He took the pole for Race 1, but a crash during qualifying for Race 2 prevented him from actually starting. What’s more, the damage was so severe that the Belardi team needed a brand new chassis, with Telitz’s Dallara IL-15 damaged beyond repair.

They also had to borrow a car from Carlin for Race 2, but Telitz’s race ended after he got tangled up with Victor Franzoni in Turn 2 on Lap 1.

With the damage bill well into the six figures as a result, Telitz has taken to some unique, or rather, creative ways to raise money in the aftermath to help cover the costs. “Creative,” in this case, meaning Telitz is using his art skills.

An artist in his spare time, Telitz has begun selling his own original paintings to help raise money.

 “I’ve been to a lot of art shows and I see stuff and I go, ‘Holy cow, someone’s going to pay a thousand dollars for that thing?’” Telitz quipped in a story posted on the Milwaukee Journal.

In discussing his artistic abilities, Telitz added, “I’m working at getting better. I’d like to be able to paint some animals, those types of things. I got a request from Alexander Rossi to see if I could paint his dog.
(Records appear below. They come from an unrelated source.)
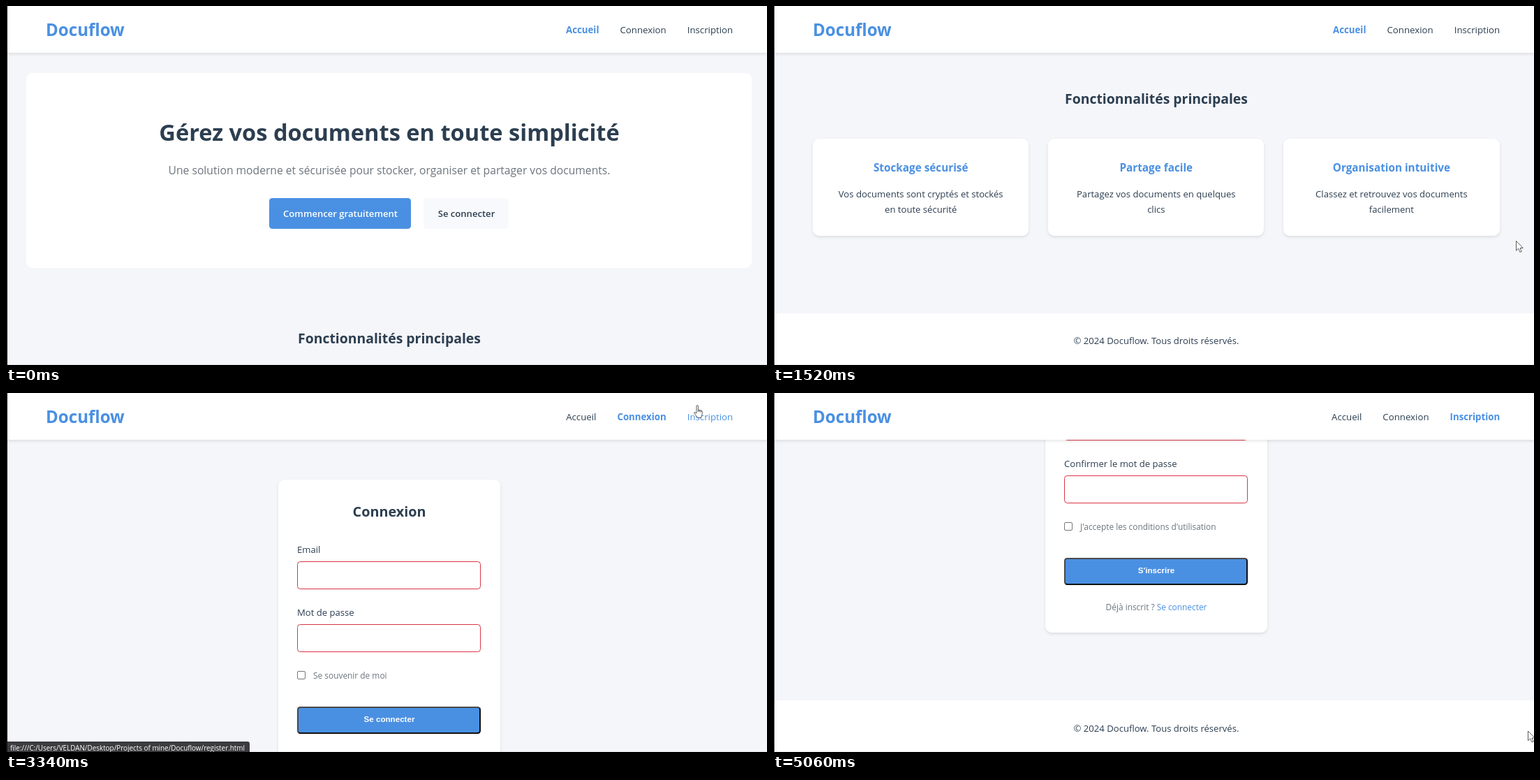
An HTML page that plays this animation: 1090x514 px, repeating every 5120 ms.

```html
<!DOCTYPE html>
<html lang="fr">
<head>
<meta charset="utf-8">
<title>Docuflow</title>
<style>
  html, body { margin: 0; width: 100%; height: 100%; overflow: hidden; }
  body { position: relative; background: #f5f6fa; color: #2c3e50; font: 13.1px "Open Sans", "Noto Sans", sans-serif; }
  div, span, header, footer, svg { position: absolute; box-sizing: border-box; }
  #stage { left: 0; top: 0; width: 1090px; height: 514px; overflow: hidden; background: #f5f6fa; }

  /* Text is placed by its optical middle. */
  span { line-height: 0; white-space: nowrap; }
  .mid { transform: translateX(-50%); }
  .bold { font-weight: 700; }
  .semi { font-weight: 600; }
  .blue, nav .on, nav .hover { color: #4a90e2; }
  .small { font-size: 11.9px; color: #6c757d; }

  header { left: 0; top: 0; width: 1090px; height: 67px; background: #fff; box-shadow: 0 2px 4px rgba(0,0,0,.1); }
  .logo { left: 57px; top: 34px; font-size: 24.1px; }
  nav { position: absolute; right: 48.8px; top: 33.5px; display: flex; gap: 30px; font-size: 13.25px; }
  nav span { position: static; }
  nav .on { font-weight: 700; }

  .page { left: 0; top: 0; width: 1090px; visibility: hidden; }
  .page.show { visibility: visible; }
  .card { background: #fff; border-radius: 9px; box-shadow: 0 2px 4px rgba(0,0,0,.1); }
  .hero { left: 29px; top: 96px; width: 1039px; height: 278.5px; background: #fff; border-radius: 9px; }
  .btn { top: 275px; height: 44px; border-radius: 4.4px; }
  footer { left: 0; width: 1090px; height: 75px; background: #fff; }
  .field { left: 417px; width: 263px; height: 40px; border: 1px solid #dc3545; border-radius: 4.4px; background: #fff; }
  .check { left: 417px; width: 12px; height: 12px; border: 1px solid #767676; border-radius: 2px; background: #fff; }
  .submit { left: 417px; width: 263px; height: 39px; background: #4a90e2; border: 2px solid; border-color: #4a4a4a #111 #111 #4a4a4a; border-radius: 4.4px; }
  .submit + span { color: #fff; font: 700 11.6px/0 "Liberation Sans", Arial, sans-serif; }

  #status { left: 1px; top: 499px; height: 16px; padding: 0 7px 0 5px; background: #3c3c3f; color: #fff; border-radius: 0 3px 0 0; font-size: 9.9px; line-height: 19px; white-space: nowrap; }
  svg { left: 0; top: 0; width: 15px; height: 21px; overflow: visible; fill: #fff; stroke: #333; stroke-width: .8; stroke-linejoin: round; }
  .edge { left: 0; top: 0; width: 1.5px; height: 514px; background: #111; }
  .base { left: 0; top: 513px; width: 1090px; height: 1px; background: rgba(0,0,0,.08); }
</style>
</head>
<body>
<div id="stage">
  <div class="page" id="home"></div>
  <div class="page" id="login"></div>
  <div class="page" id="register"></div>
  <header>
    <span class="logo bold blue">Docuflow</span>
    <nav><span>Accueil</span><span>Connexion</span><span>Inscription</span></nav>
  </header>
  <div id="status"></div>
  <svg id="cursor"><path/></svg>
  <div class="edge"></div>
  <div class="base"></div>
</div>
<script>
const LOOP = 5120;
const $ = id => document.getElementById(id);

// Markup helpers
const text = (x, y, str, cls = '', css = '') =>
  `<span class="${cls}" style="left:${x}px;top:${y}px;${css}">${str}</span>`;
const mid = (x, y, str, cls = '', css = '') => text(x, y, str, 'mid ' + cls, css);
const box = (cls, css) => `<div class="${cls}" style="${css}"></div>`;
const footer = y => `<footer style="top:${y}px"></footer>` +
  mid(549, y + 39.5, '© 2024 Docuflow. Tous droits réservés.');

function feature(i, title, ...lines) {
  const x = 57 + 337.1 * i, c = x + 154.7;
  return box('card', `left:${x}px;top:532.7px;width:309.4px;height:139px`) +
    mid(c, 574.1, title, 'bold blue', 'font-size:15.3px') +
    lines.map((line, n) => mid(c, 612.2 + 22.2 * n, line)).join('');
}

function form(title, labels, check, action, ask, link) {
  const pitch = 89.7, shift = pitch * (labels.length - 2), end = 556 + shift;
  return box('card', `left:389.5px;top:124px;width:318.5px;height:${end - 124}px`) +
    mid(549, 169.5, title, 'bold', 'font-size:19.8px') +
    labels.map((label, i) => text(417, 224.3 + pitch * i, label) +
      box('field', `top:${241.3 + pitch * i}px`)).join('') +
    box('check', `top:${398 + shift}px`) +
    text(440, 403.7 + shift, check, 'small') +
    box('submit', `top:${448.8 + shift}px`) +
    mid(549, 467.1 + shift, action) +
    mid(549, 518.4 + shift, `${ask} <b class="blue" style="font-weight:400">${link}</b>`, 'small') +
    footer(end + 97);
}

$('home').innerHTML =
  box('hero', '') +
  mid(549, 181, 'Gérez vos documents en toute simplicité', 'bold', 'font-size:32.6px') +
  mid(549, 235, 'Une solution moderne et sécurisée pour stocker, organiser et partager vos documents.', '', 'font-size:15.67px;color:#6c757d') +
  box('btn', 'left:377px;width:203px;background:#4a90e2') +
  mid(479, 297.4, 'Commencer gratuitement', 'semi', 'color:#fff') +
  box('btn', 'left:598px;width:122px;background:#f8f9fc') +
  mid(659.5, 297.4, 'Se connecter', 'semi') +
  mid(549, 475.6, 'Fonctionnalités principales', 'bold', 'font-size:19.4px') +
  feature(0, 'Stockage sécurisé', 'Vos documents sont cryptés et stockés', 'en toute sécurité') +
  feature(1, 'Partage facile', 'Partagez vos documents en quelques', 'clics') +
  feature(2, 'Organisation intuitive', 'Classez et retrouvez vos documents', 'facilement') +
  footer(782.7);
$('login').innerHTML = form('Connexion', ['Email', 'Mot de passe'],
  'Se souvenir de moi', 'Se connecter', 'Pas encore inscrit ?', "S'inscrire");
$('register').innerHTML = form('Créer un compte',
  ['Prénom', 'Nom', 'Email', 'Mot de passe', 'Confirmer le mot de passe'],
  "J'accepte les conditions d'utilisation", "S'inscrire", 'Déjà inscrit ?', 'Se connecter');

// Progress in n jumps: the first at t0, the last at t1.
function steps(t, t0, t1, n) {
  if (t < t0) return 0;
  return Math.min(n, Math.floor((t - t0) / (t1 - t0) * (n - 1) + 1e-6) + 1) / n;
}
const ease = p => (1 - Math.cos(Math.PI * p)) / 2;

// Last entry whose time has come.
const hold = (track, t) => track.findLast(key => key[0] <= t);

const ARROW = 'M.5 .5V14.2L3.6 11.2 6 16.5 8.2 15.5 6 10.5H10.3Z';
const HAND = 'M4 12V1.8a1.2 1.2 0 0 1 2.4 0V7.2l4.6 1q1.6.4 1.4 2l-.6 4.6-1.2 3.4H5Q3.6 15.5.9 12q-.6-1.4 1-1.4ZM6.4 7.2v3M8.4 7.8v2.6M10.4 8.2v2.4';

const pages = [[0, 'home'], [2600, 'login'], [3440, 'register']];
const names = ['home', 'login', 'register'];

const pointer = [
  [0, -50, -50, ARROW], [310, 1064, 336, ARROW],
  [2240, 1030, 190, ARROW], [2310, 965, 70, ARROW], [2380, 915, 4, ARROW], [2450, 894.5, 38, HAND],
  [3140, 920, 34, HAND], [3214, 956, 24, ARROW], [3289, 985, 17, HAND], [3363, 990, 26, HAND],
  [3511, 985, 50, ARROW], [3586, 955, 110, ARROW], [3660, 933, 137, ARROW]
];

const status = [
  [0, 'login', 0], [2450, 'login', 1], [2800, 'login', .9], [2860, 'login', .6], [2910, 'login', .3],
  [2970, 'login', 0], [3289, 'register', 1], [3660, 'register', .75], [3720, 'register', .35], [3770, 'register', 0]
];

const formScroll = [
  [0, 0], [4040, 28], [4120, 112], [4200, 207], [4280, 293], [4360, 370], [4445, 428], [4530, 464],
  [4590, 477], [4710, 482]
];

function homeScroll(t) {
  if (t >= 2240) return 343 * (1 - steps(t, 2240, 2450, 4));
  return 204 * ease(steps(t, 470, 990, 8)) + 139 * ease(steps(t, 1140, 1520, 6));
}

function scrollPage(name, y) {
  $(name).style.transform = `translateY(${-Math.round(y)}px)`;
}

function draw(t) {
  const page = hold(pages, t)[1];
  const [, x, y, shape] = hold(pointer, t);
  const [, file, alpha] = hold(status, t);

  names.forEach(name => $(name).classList.toggle('show', name === page));
  scrollPage('home', homeScroll(t));
  scrollPage('register', hold(formScroll, t)[1]);

  document.querySelectorAll('nav span').forEach((item, i) => {
    const over = shape === HAND && i === (t < 3214 ? 1 : 2);
    item.className = names[i] === page ? 'on' : over ? 'hover' : '';
  });

  $('status').textContent = `file:///C:/Users/VELDAN/Desktop/Projects of mine/Docuflow/${file}.html`;
  $('status').style.opacity = alpha;

  const exit = steps(t, 4900, 5060, 4);
  $('cursor').style.transform = `translate(${x + 148 * exit}px, ${y + 346.5 * exit}px)`;
  $('cursor').firstElementChild.setAttribute('d', shape);
}

function tick() {
  draw(performance.now() % LOOP);
  requestAnimationFrame(tick);
}
tick();
</script>
</body>
</html>
```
Unfortunately I can’t do that yet.”

Further, in a partnership with The Styled Garage, Telitz is selling his own merchandise, and accepting donations, to help his cause.

Telitz finished fourth in Race 2 at Barber on Sunday, and sits seventh in the Indy Lights championship, 59 points behind leader Pato O’Ward.

Follow@KyleMLavigne